Reproduce all of the entries below exactly, without images.
# # #
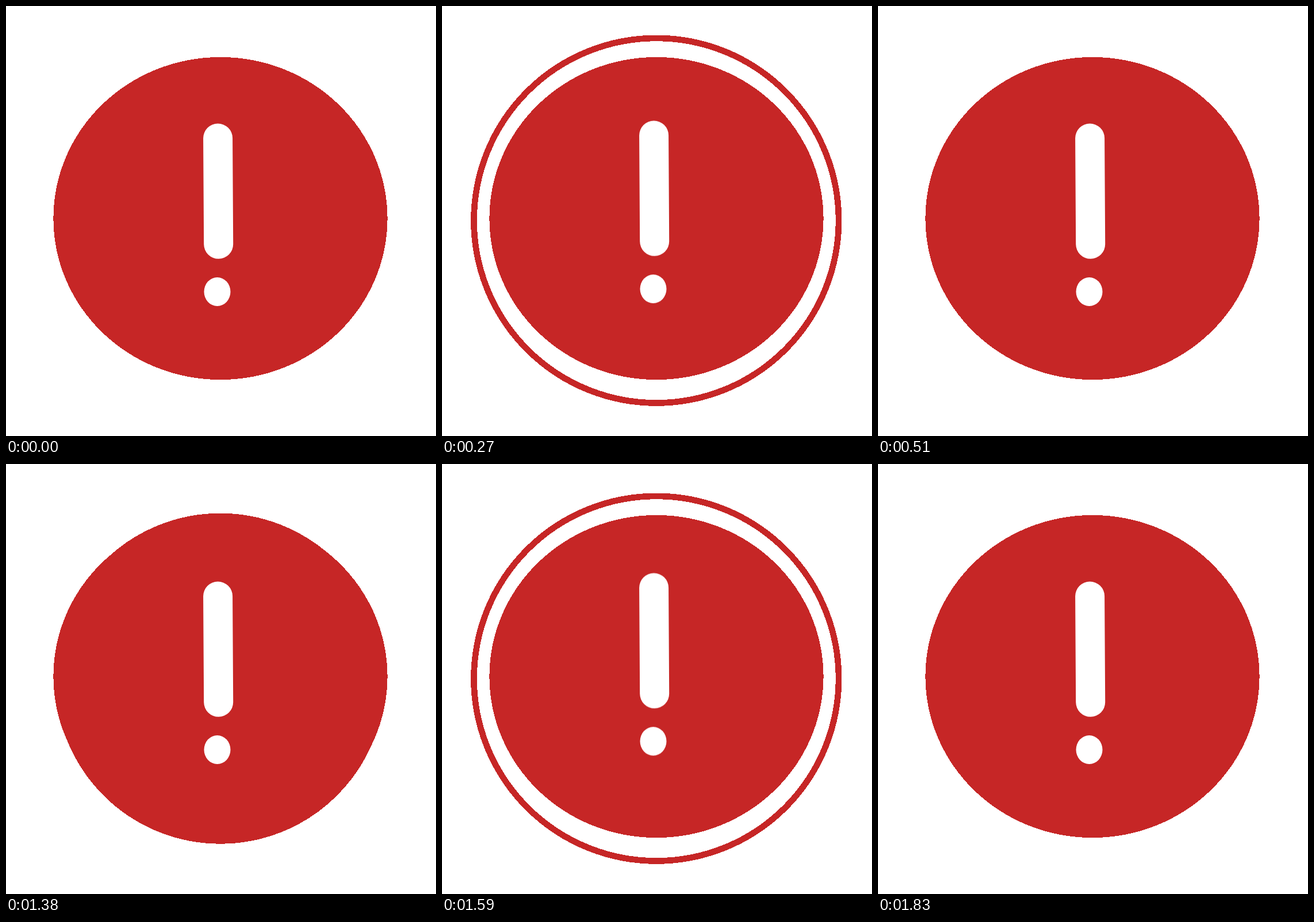
Write an HTML page that moves like this. It is 748 px wide and 748 px high and loops after 2.4 s.

```html
<!DOCTYPE html>
<html lang="en">
<head>
<meta charset="utf-8">
<title>Alert pulse</title>
<style>
  html, body { margin: 0; width: 100%; height: 100%; overflow: hidden; background: #fff; }
  svg { display: block; width: 100vw; height: 100vh; }
  .crisp { shape-rendering: crispEdges; }
</style>
</head>
<body>
<svg viewBox="0 0 748 748">
  <circle id="ring" class="crisp" cx="372.8" cy="373.2" r="280" fill="none" stroke="#c62626" stroke-width="0"/>
  <ellipse class="crisp" cx="373" cy="369.5" rx="290.6" ry="280.6" fill="#c62626"/>
  <g id="mark">
    <line x1="368.6" y1="230" x2="369.7" y2="414.3" stroke="#fff" stroke-width="51" stroke-linecap="round"/>
    <ellipse cx="367.5" cy="497" rx="23" ry="25" fill="#fff"/>
  </g>
</svg>
<script>
  const LOOP = 2400, TICK = 30, TICKS = LOOP / TICK;
  const PULSES = [60, 1380];      // ring starts, ms
  const HOPS = [0, 1380];         // mark starts, ms
  const HOP_PEAK = 5, HOP_STEP = 4.9, PULSE_TICKS = 15;

  // Ticks since the latest start, or -1 before the first one.
  const ticksSince = (starts, ms) => {
    const begun = starts.filter(start => start <= ms).pop();
    return begun === undefined ? -1 : (ms - begun) / TICK;
  };

  function ringPose(ms) {
    const k = ticksSince(PULSES, ms);
    if (k < 0 || k >= PULSE_TICKS) return { r: '280px', strokeWidth: '0px' };
    const outer = 287.5 + 16.9 * Math.log(1 + k);
    const width = 30 / (1 + (k / 5.75) ** 3);
    return { r: `${outer - width / 2}px`, strokeWidth: `${width}px` };
  }

  function markPose(ms) {
    const k = ms < PULSES[0] ? 0 : ticksSince(HOPS, ms);
    const height = Math.max(0, HOP_PEAK - Math.abs(HOP_PEAK - k));
    return { transform: `translateY(${-height * HOP_STEP}px)` };
  }

  function play(id, pose) {
    const frames = Array.from({ length: TICKS + 1 }, (_, i) => ({
      ...pose(i % TICKS * TICK), offset: i / TICKS, easing: 'step-end'
    }));
    document.getElementById(id).animate(frames, { duration: LOOP, iterations: Infinity });
  }

  play('ring', ringPose);
  play('mark', markPose);
</script>
</body>
</html>
```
# # #
EXPECTED OUTPUT:
Write an HTML page that moves like this. It is 748 px wide and 748 px high and loops after 2.4 s.

```html
<!DOCTYPE html>
<html lang="en">
<head>
<meta charset="utf-8">
<title>Alert pulse</title>
<style>
  html, body { margin: 0; width: 100%; height: 100%; overflow: hidden; background: #fff; }
  svg { display: block; width: 100vw; height: 100vh; }
  .crisp { shape-rendering: crispEdges; }
</style>
</head>
<body>
<svg viewBox="0 0 748 748">
  <circle id="ring" class="crisp" cx="372.8" cy="373.2" r="280" fill="none" stroke="#c62626" stroke-width="0"/>
  <ellipse class="crisp" cx="373" cy="369.5" rx="290.6" ry="280.6" fill="#c62626"/>
  <g id="mark">
    <line x1="368.6" y1="230" x2="369.7" y2="414.3" stroke="#fff" stroke-width="51" stroke-linecap="round"/>
    <ellipse cx="367.5" cy="497" rx="23" ry="25" fill="#fff"/>
  </g>
</svg>
<script>
  const LOOP = 2400, TICK = 30, TICKS = LOOP / TICK;
  const PULSES = [60, 1380];      // ring starts, ms
  const HOPS = [0, 1380];         // mark starts, ms
  const HOP_PEAK = 5, HOP_STEP = 4.9, PULSE_TICKS = 15;

  // Ticks since the latest start, or -1 before the first one.
  const ticksSince = (starts, ms) => {
    const begun = starts.filter(start => start <= ms).pop();
    return begun === undefined ? -1 : (ms - begun) / TICK;
  };

  function ringPose(ms) {
    const k = ticksSince(PULSES, ms);
    if (k < 0 || k >= PULSE_TICKS) return { r: '280px', strokeWidth: '0px' };
    const outer = 287.5 + 16.9 * Math.log(1 + k);
    const width = 30 / (1 + (k / 5.75) ** 3);
    return { r: `${outer - width / 2}px`, strokeWidth: `${width}px` };
  }

  function markPose(ms) {
    const k = ms < PULSES[0] ? 0 : ticksSince(HOPS, ms);
    const height = Math.max(0, HOP_PEAK - Math.abs(HOP_PEAK - k));
    return { transform: `translateY(${-height * HOP_STEP}px)` };
  }

  function play(id, pose) {
    const frames = Array.from({ length: TICKS + 1 }, (_, i) => ({
      ...pose(i % TICKS * TICK), offset: i / TICKS, easing: 'step-end'
    }));
    document.getElementById(id).animate(frames, { duration: LOOP, iterations: Infinity });
  }

  play('ring', ringPose);
  play('mark', markPose);
</script>
</body>
</html>
```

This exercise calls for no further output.